I was just watching a movie entitled Romance. It was the story of a woman who was torn between her love for her celibate boyfriend and her sexual apetites. When she was with her boyfriend she loved him for himself, for his person. When she was cheating on her boyfriend she wanted to see only bodies screwing her and she wanted to be seen as only a body herself.
This got me thinking about the way we see others. I thought about the ways I have looked at others in the past. So far I have come up with: people, automata, animals, and machines.
When I see others as people I see them for who I think they are. I see them as conscious beings like myself. I am most often looking at people as people when I see people that I know or when I am talking to someone.

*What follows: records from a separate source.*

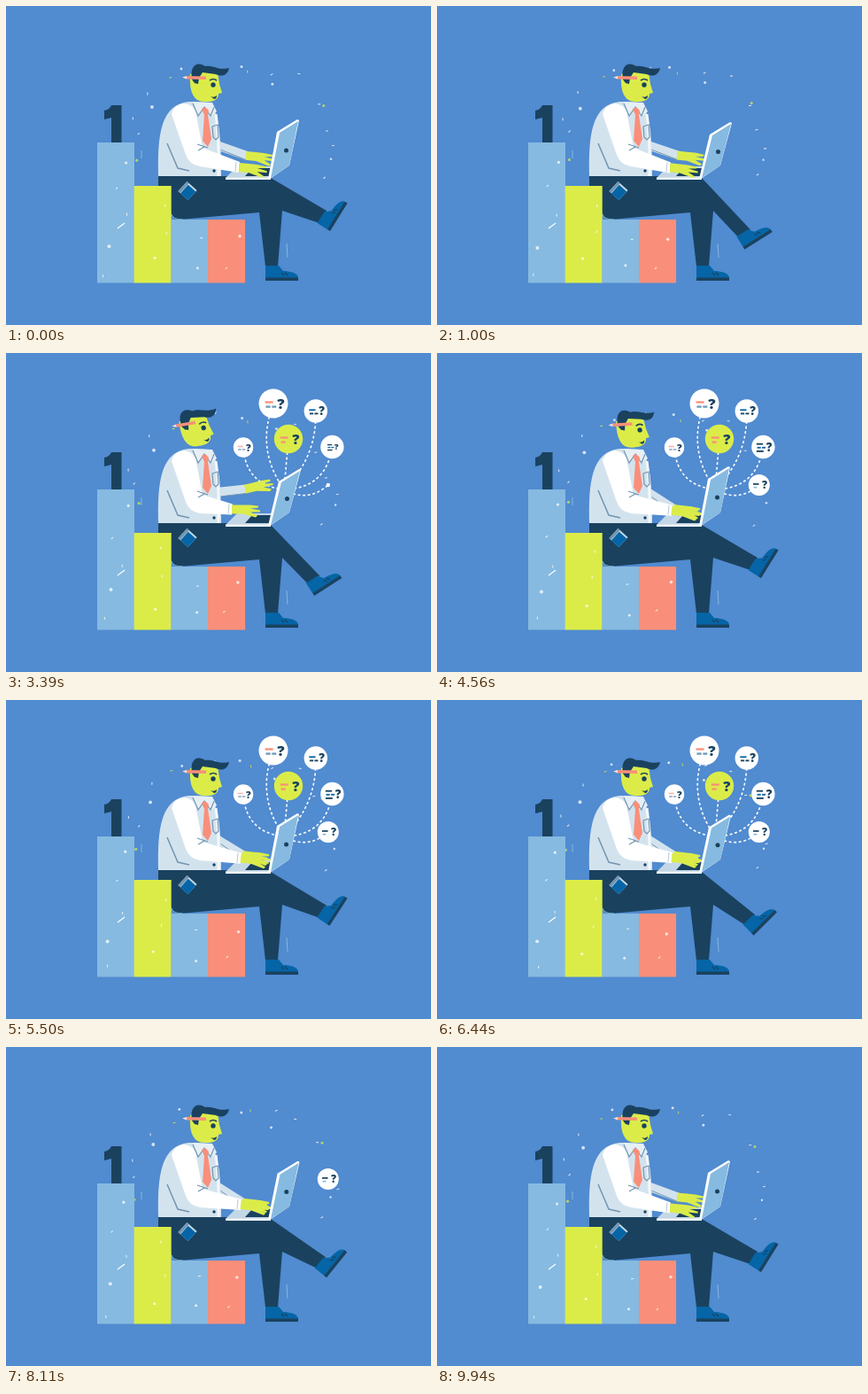
These frames come from a looping animation (480 px wide and 360 px high, 9990 ms). An HTML page with a canvas:

```html
<!DOCTYPE html>
<html>
<head>
<meta charset="utf-8">
<style>
html, body { margin: 0; width: 100%; height: 100%; overflow: hidden; background: #518bd0 }
canvas { display: block }
</style>
</head>
<body>
<canvas id="stage" width="480" height="360"></canvas>
<script>
const g = document.getElementById('stage').getContext('2d');
const LOOP = 9.99, TAU = Math.PI * 2;
const BG = '#518bd0', NAVY = '#1a425f', SKY = '#86bae0', LIME = '#dbec49', CORAL = '#f98f7a',
  SHIRT = '#d3e3ee', SHOE = '#0565a6', FOLD = '#7395b0', WHITE = '#fff';

const clamp = v => Math.max(0, Math.min(1, v));
const mix = (a, b, p) => a + (b - a) * p;
const ease = p => p * p * (3 - 2 * p);
const span = (t, start, length) => clamp((t - start) / length);
const pulse = (t, on, off, length) => ease(span(t, on, length)) - ease(span(t, off, length));
const backOut = p => 1 + 2.7 * (p - 1) ** 3 + 1.7 * (p - 1) ** 2;
const noise = n => (Math.sin(n * 127.1 + 3) * 43758.5 % 1 + 1) % 1;

function fill(d, color) {
  g.fillStyle = color;
  g.fill(new Path2D(d));
}
function stroke(d, color, width) {
  g.strokeStyle = color;
  g.lineWidth = width;
  g.stroke(new Path2D(d));
}
function disc(x, y, r, color) {
  g.fillStyle = color;
  g.beginPath();
  g.arc(x, y, r, 0, TAU);
  g.fill();
}
function rect(x, y, w, h, color) {
  g.fillStyle = color;
  g.fillRect(x, y, w, h);
}
function placed(x, y, degrees, draw, scale = 1) {
  g.save();
  g.translate(x, y);
  g.rotate(degrees * Math.PI / 180);
  g.scale(scale, scale);
  draw();
  g.restore();
}

const HUB = { x: 314, y: 154 };
const bubbles = [
  { x: 268, y: 106.5, r: 11.2, bend: -.42, top: '#f5b5a8', low: '#86a8c8' },
  { x: 302, y: 57, r: 16.5, bend: -.27, top: CORAL, low: '#6c9cba' },
  { x: 319, y: 97, r: 16.2, bend: 0, top: CORAL, low: CORAL, back: LIME, single: true },
  { x: 349.8, y: 65.5, r: 13.2, bend: .22, top: SHOE, low: NAVY },
  { x: 368.4, y: 106, r: 13.2, bend: .42, top: NAVY, low: SHOE, third: true },
  { x: 363.8, y: 149, r: 12, bend: .36, top: NAVY, low: SKY, single: true },
];

function bubbleContent({ r, top, low, single, third }) {
  const h = r * .14, lift = third ? -.16 : 0;
  const bar = (x, y, w, c) => rect(x * r, y * r - h / 2, w * r, h, c);
  bar(-.57, -.09 + lift, .55, top);
  bar(-.52, .22 + lift, .32, low);
  if (!single) bar(-.1, .22 + lift, .3, low);
  if (third) bar(-.57, .37, .6, top);
  g.fillStyle = NAVY;
  g.font = `800 ${r}px "Open Sans", "Noto Sans", sans-serif`;
  g.textAlign = 'center';
  g.fillText('?', r * .51, r * .36);
}

// Each line grows out of the laptop, pops its bubble, and both leave again in the same order
function drawBubble(b, i, t) {
  const start = 1.55 + .28 * i, leave = 6.94 + .2 * i;
  const reach = ease(span(t, start, .42)) * (1 - span(t, leave, .18));
  if (reach > 0) {
    const cx = mix(HUB.x, b.x, .5) - (b.y - HUB.y) * b.bend;
    const cy = mix(HUB.y, b.y, .5) + (b.x - HUB.x) * b.bend;
    const mx = mix(HUB.x, cx, reach), my = mix(HUB.y, cy, reach);
    const ex = mix(mx, mix(cx, b.x, reach), reach), ey = mix(my, mix(cy, b.y, reach), reach);
    g.setLineDash([3, 2.6]);
    stroke(`M${HUB.x},${HUB.y}Q${mx},${my} ${ex},${ey}`, WHITE, 1.6);
    g.setLineDash([]);
    if (reach > .9 && t < start + .6) disc(ex, ey, 2.2, WHITE);
  }
  const exit = span(t, leave + .18, .16);
  const size = backOut(span(t, start + .44, .25)) * (1 + .8 * exit - 1.8 * exit * exit);
  if (t < start + .44 || size <= 0) return;
  placed(b.x, b.y, 0, () => {
    disc(0, 0, b.r, b.back || WHITE);
    const content = span(t, start + .68, .2);
    if (content) placed(0, 0, 0, () => bubbleContent(b), backOut(content));
  }, size);
}

function drawShoe() {
  fill('M0,-17H15L20,-11Q37,-10 37,-3H0Z', SHOE);
  fill('M0,-3.5H37V0H0Z', NAVY);
  stroke('M18,-9L21,-6M22,-9L25,-6', NAVY, 1.2);
}

function drawLegs(angle) {
  fill('M172,192H298L312,231L307,294H293L286,233L196,241Q187,241 186,232L172,206Z', NAVY);
  const a = angle * Math.PI / 180, px = 312, py = 224;
  const turn = (x, y) => [
    px + (x - px) * Math.cos(a) - (y - py) * Math.sin(a),
    py + (x - px) * Math.sin(a) + (y - py) * Math.cos(a)];
  fill(`M280,194H299L${turn(362, 231)}L${turn(354, 245)}L312,231L286,233Z`, NAVY);
  placed(...turn(366, 254), angle - 58, drawShoe);
  placed(293, 310, 0, drawShoe);
  stroke('M187,235Q188,241 200,241', SKY, 1);
  placed(205, 208.5, 42, () => {
    rect(-7.5, -7.5, 15, 15, '#c6d8e5');
    rect(-4, -5.5, 11.5, 13, SHOE);
    rect(-7.5, -7.5, 3, 15, FOLD);
  });
}

function drawHand(x, y, angle) {
  placed(x, y, angle, () =>
    fill('M-1,-5L10,-5L19,-5L29,-4V-2L20,-1L31,1V3L20,3L28,7L26,9L11,5L-1,5Z', LIME));
}

function drawTorso() {
  fill('M172,192C171,150 173,108 210,108L229,109C241,118 243,150 243,192Z', SHIRT);
  stroke('M237,122Q241,150 240,192', '#f4f8fb', 3);
  fill('M211,108L233,109L238,119L231,125L224,115L216,124Z', '#e6eff5');
  stroke('M211,110L217,124L224,114L231,124L235,114', FOLD, 1.2);
  fill('M221,116L225,114L229,118L228,123L232,150L228,159L222,152L224,123Z', CORAL);
  stroke('M233,136L239,134L240,148L237,151L234,148Z', FOLD, 1.2);
  disc(235, 168, 1.7, NAVY);
  disc(235, 186, 1.7, NAVY);
}

function drawNearArm(x, y, angle) {
  fill(`M187,122C190,108 208,106 214,119L222,160L${x},${y - 6}L${x - 1},${y + 6}L219,181Q207,179 203,168Z`, WHITE);
  stroke('M182,155L194,183L207,186', FOLD, 1.5);
  stroke('M216,156L228,160M217,163L224,159', FOLD, 1.2);
  stroke(`M${x - 4},${y - 6}L${x - 5},${y + 5}`, '#b5c9da', 1);
  drawHand(x, y, angle);
}

function drawHead() {
  fill('M208,77Q206,108 224,108Q240,109 240,99L244,98L241,88L239,75L225,70Z', LIME);
  fill('M210,83C207,66 217,62 225,68C233,66 241,73 252,70C250,79 243,80 237,77L222,75L218,81L217,88L213,87Z', NAVY);
  disc(234, 89, 2.7, NAVY);
  stroke('M230,84Q234,81 238,84', NAVY, 1.6);
  fill('M231,102Q235,104 238,101Q238,105 235,105Z', NAVY);
  fill('M204,79L226,79.5V83L204,82.5Z', CORAL);
  fill('M204,79L199,80.5L204,82.5Z', '#f5e3d3');
}

function drawLaptopBase() {
  fill('M248,194L261,181H304L299,195Z', '#c3d7e6');
  fill('M270,192L278,183H301L297,192Z', NAVY);
  fill('M248,193.5H299V196H248Z', '#eef4f8');
}

function drawLid(sag) {
  const x = 2 * sag, y = 3 * sag;
  fill(`M296,195L${306 + x},${142 + y}L${329 + x},${128 + y}L${331 + x},${129 + y}L320,180L298,195Z`, WHITE);
  fill(`M299,194L${309 + x},${143 + y}L${330 + x},${130 + y}L320,180Z`, SKY);
  disc(316.5 + x / 2, 163 + y / 2, 2.5, NAVY);
}

function drawSpeck(x, y, seed, color, t) {
  const w = t / LOOP * TAU * (1 + seed % 2);
  const dx = x + 3 * Math.sin(w + seed), dy = y + 3 * Math.cos(w + seed * 1.7);
  g.globalAlpha = .75;
  if (seed % 3) placed(dx, dy, noise(seed) * 180, () => stroke('M-1.5,0H1.5', color, 1.1));
  else disc(dx, dy, 1 + noise(seed + .5), color);
  g.globalAlpha = 1;
}

// Specks scattered over an arch around the figure
function drawSkySpecks(t) {
  for (let i = 0; i < 20; i++) {
    const a = Math.PI * mix(.95, 2.12, (i + noise(i)) / 20), far = mix(.78, 1, noise(i + 40));
    drawSpeck(255 + 122 * far * Math.cos(a), 160 + 105 * far * Math.sin(a), i, i % 5 ? WHITE : LIME, t);
  }
  stroke('M153,163V172M317,268L318,284', SKY, 1);
}

function drawBars(t) {
  [154, 203, 241, 241].forEach((top, i) => {
    const x = 103 + 41.7 * i;
    rect(x, top, 42, 312.5 - top, [SKY, LIME, SKY, CORAL][i]);
    for (let y = top + 20, n = i * 7; y < 305; y += 32, n++)
      drawSpeck(x + 7 + 28 * noise(n + 9), y, n, WHITE, t);
  });
  stroke('M126,251L134,245', WHITE, 1.2);
  fill('M119,112H130.5V154H119V126L111,128V118Q117,117 119,112Z', NAVY);
}

function draw(t) {
  const swing = pulse(t % (LOOP / 4), .45, 1.2, .5);
  const look = pulse(t, 1.3, 4.36, .38);
  const lift = pulse(t, 2.4, 3.6, .7);
  const rest = 1 - pulse(t, 1.2, 9, .55);
  const tap = Math.sin(t / LOOP * TAU * 24) * .7;

  rect(0, 0, 480, 360, BG);
  drawSkySpecks(t);
  bubbles.forEach((b, i) => drawBubble(b, i, t));
  drawLegs(26 * swing);
  drawBars(t);
  drawLaptopBase();

  const farX = 268 + 3 * lift + 4 * rest, farY = 176 - 22 * lift - 7 * rest - tap;
  stroke(`M238,157L${farX},${farY}`, SHIRT, 10);
  stroke(`M242,162L${farX},${farY + 5}`, FOLD, 1);
  drawHand(farX, farY, 6 - 20 * lift);
  drawTorso();
  placed(mix(226, 215.5, look), mix(90, 87, look), -11 * look, () => {
    g.translate(-226, -90);
    drawHead();
  });
  drawNearArm(266 - 10 * lift - 2 * rest, 178 - 2 * lift + 4 * rest + tap, 6 - 6 * lift);
  drawLid(swing);
}

function frame() {
  draw(performance.now() / 1000 % LOOP);
  requestAnimationFrame(frame);
}
frame();
</script>
</body>
</html>
```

When in a public place with lots of people walking around I don't see people as individual, conscious persons, I see somthing like automata. I think this is because I don't know the people and I have never spoken with them. There are too many people walking around out there to think of each one as a conscious entity when walking around in a crowd. Of course if I was to stop and talk to one it would become a person.
I usually see people as animals when I am thinking of them in animalistic terms. A person are animals and, like other animals, have to perform biological functions. Someone who is out of breath and panting and someone who is taking a leak isn't doing anything that separates people from the other vertibrates. When I look at people who are doing biological type things I generally see them as animals.

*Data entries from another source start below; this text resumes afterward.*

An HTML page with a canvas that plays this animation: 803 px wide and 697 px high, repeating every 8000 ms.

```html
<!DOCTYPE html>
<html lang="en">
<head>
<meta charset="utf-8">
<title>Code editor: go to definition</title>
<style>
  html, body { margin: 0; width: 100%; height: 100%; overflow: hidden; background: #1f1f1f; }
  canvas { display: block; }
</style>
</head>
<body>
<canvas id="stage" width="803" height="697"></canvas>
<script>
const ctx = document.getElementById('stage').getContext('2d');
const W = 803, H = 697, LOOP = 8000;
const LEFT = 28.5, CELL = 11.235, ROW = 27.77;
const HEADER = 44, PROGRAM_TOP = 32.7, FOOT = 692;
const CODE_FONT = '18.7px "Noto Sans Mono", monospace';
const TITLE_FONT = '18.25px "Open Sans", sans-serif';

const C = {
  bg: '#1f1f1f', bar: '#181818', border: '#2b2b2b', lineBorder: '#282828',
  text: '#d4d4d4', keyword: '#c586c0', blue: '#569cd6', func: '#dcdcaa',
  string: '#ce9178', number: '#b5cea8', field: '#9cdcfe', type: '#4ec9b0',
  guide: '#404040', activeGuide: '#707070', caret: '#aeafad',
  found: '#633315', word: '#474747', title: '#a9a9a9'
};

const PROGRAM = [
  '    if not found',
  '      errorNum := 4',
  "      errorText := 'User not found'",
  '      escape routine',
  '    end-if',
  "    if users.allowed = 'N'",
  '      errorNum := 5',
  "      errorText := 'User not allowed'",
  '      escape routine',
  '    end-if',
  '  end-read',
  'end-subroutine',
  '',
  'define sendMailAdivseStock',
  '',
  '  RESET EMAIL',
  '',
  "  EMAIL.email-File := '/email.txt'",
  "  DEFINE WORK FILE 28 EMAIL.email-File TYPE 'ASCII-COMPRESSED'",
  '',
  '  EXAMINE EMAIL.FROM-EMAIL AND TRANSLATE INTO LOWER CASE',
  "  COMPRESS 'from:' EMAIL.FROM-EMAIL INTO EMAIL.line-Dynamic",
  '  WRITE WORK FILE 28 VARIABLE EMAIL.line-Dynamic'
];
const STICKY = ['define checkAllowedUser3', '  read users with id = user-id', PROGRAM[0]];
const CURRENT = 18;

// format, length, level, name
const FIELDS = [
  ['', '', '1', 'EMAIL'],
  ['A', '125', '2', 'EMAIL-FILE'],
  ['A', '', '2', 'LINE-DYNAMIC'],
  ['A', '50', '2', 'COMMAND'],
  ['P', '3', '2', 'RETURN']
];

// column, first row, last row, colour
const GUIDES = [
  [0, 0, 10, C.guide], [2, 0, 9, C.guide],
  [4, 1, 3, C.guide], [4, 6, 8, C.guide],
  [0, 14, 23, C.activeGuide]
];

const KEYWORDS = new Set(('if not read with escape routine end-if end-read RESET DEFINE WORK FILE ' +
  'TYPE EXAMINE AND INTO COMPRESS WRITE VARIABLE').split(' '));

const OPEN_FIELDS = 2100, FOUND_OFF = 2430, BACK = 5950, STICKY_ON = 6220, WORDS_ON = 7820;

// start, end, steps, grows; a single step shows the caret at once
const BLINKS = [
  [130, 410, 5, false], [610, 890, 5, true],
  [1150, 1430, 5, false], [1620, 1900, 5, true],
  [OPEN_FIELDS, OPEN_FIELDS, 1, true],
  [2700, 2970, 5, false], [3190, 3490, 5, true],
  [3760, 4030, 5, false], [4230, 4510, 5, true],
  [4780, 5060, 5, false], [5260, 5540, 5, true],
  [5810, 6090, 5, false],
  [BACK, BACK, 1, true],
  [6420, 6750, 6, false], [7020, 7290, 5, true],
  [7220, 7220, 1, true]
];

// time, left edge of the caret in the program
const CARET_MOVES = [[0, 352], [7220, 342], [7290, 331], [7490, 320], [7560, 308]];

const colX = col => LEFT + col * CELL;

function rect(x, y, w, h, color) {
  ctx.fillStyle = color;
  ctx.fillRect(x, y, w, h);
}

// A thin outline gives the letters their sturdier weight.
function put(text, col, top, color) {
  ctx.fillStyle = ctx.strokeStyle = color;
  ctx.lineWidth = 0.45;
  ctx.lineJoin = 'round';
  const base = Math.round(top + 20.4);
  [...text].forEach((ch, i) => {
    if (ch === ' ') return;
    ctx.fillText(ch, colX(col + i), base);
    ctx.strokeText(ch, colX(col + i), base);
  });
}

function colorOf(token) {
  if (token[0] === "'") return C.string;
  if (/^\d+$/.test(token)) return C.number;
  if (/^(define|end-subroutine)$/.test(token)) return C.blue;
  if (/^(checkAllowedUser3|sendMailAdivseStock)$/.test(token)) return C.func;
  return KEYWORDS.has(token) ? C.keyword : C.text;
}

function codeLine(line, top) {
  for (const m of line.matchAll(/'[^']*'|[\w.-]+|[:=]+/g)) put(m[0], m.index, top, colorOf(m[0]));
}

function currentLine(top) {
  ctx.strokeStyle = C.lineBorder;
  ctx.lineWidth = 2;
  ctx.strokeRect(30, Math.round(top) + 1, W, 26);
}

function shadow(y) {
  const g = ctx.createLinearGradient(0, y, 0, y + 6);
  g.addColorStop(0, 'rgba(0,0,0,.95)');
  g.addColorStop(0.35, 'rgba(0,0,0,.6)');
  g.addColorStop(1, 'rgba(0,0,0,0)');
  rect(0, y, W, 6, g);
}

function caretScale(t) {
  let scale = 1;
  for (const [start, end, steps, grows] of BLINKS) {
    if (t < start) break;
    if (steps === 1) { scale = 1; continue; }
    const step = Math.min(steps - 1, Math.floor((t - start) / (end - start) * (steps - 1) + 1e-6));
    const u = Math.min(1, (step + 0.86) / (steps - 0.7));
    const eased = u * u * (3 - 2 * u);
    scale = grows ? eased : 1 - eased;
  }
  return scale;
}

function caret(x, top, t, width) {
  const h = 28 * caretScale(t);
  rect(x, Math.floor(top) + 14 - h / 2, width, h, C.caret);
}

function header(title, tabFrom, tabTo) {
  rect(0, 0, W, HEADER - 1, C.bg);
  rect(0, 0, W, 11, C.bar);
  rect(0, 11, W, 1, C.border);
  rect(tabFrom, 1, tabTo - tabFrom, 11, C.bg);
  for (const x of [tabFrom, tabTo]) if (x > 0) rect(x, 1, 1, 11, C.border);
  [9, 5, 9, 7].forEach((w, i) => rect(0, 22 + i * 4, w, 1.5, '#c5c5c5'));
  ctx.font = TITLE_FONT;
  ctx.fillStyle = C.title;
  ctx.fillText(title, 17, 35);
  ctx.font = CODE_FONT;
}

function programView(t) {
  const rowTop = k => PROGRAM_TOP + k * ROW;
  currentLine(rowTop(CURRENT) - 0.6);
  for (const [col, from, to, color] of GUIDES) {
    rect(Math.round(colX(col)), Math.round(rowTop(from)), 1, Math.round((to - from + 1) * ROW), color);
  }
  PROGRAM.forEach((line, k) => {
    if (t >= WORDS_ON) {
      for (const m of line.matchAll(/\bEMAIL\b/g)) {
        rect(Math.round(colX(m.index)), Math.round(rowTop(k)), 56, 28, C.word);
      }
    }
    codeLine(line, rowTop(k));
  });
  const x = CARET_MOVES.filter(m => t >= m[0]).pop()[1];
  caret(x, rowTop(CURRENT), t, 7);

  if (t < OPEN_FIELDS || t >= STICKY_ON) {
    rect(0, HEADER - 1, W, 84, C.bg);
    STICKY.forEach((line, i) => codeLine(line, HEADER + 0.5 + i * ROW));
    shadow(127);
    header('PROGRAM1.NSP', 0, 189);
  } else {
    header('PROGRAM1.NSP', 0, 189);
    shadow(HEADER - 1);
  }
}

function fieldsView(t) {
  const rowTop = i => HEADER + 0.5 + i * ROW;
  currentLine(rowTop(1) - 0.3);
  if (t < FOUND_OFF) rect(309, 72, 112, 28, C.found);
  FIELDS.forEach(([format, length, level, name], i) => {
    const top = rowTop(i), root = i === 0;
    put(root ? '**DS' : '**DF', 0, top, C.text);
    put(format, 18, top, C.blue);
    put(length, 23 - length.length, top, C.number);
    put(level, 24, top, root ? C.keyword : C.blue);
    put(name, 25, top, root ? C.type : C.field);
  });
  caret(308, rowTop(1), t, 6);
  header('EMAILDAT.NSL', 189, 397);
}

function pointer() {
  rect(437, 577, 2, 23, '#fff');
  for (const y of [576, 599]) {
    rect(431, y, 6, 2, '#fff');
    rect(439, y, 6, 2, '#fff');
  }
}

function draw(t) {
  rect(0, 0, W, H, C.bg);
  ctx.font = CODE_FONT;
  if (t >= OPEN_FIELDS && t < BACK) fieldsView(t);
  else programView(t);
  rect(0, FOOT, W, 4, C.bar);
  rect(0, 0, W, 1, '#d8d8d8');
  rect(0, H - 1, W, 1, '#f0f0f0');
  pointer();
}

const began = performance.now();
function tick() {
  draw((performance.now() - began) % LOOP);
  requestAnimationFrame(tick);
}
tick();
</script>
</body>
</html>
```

For me sex is an animal thing. People who are having sex arn't doing anything human specific. Most animals have sex. Humans who are having sex arn't using their higher brain functions (unless they are being creative :)).
Oddly enough when I am ogling an attractive person I am the one I see as the animal, not the other person. Ogling is a response that can be found in almost any vertibrate. The difference is that humans restrain themselves (or they go to jail).
Usually when I am thinking of individuals in terms of machines I am doing so for medical purposes. Watching operations on TLC brings me too close to the boddies to think of them just as automata. Looking at them as people is possible, but unpleasant. Watching a person being cut up only serves to turn my stomach. Looking at people as machines allows me to watch their corneas get cut off and carefully reattached with fascination and not horror.
Looking at people as machines can be a tricky thing. I have found that it takes some mental preparation at times. When I watch operations involving most things below the neck then I have no problem looking at the person as a machine. I find it more difficult in things like eye surgery. I don't know if I could maintain machine viewpoint if I was actually present to see a saw cutting through a rib cage. I think that a right of passage in the metical profession is gaining the ability to disassemble a body in the same way one would disassemble a car.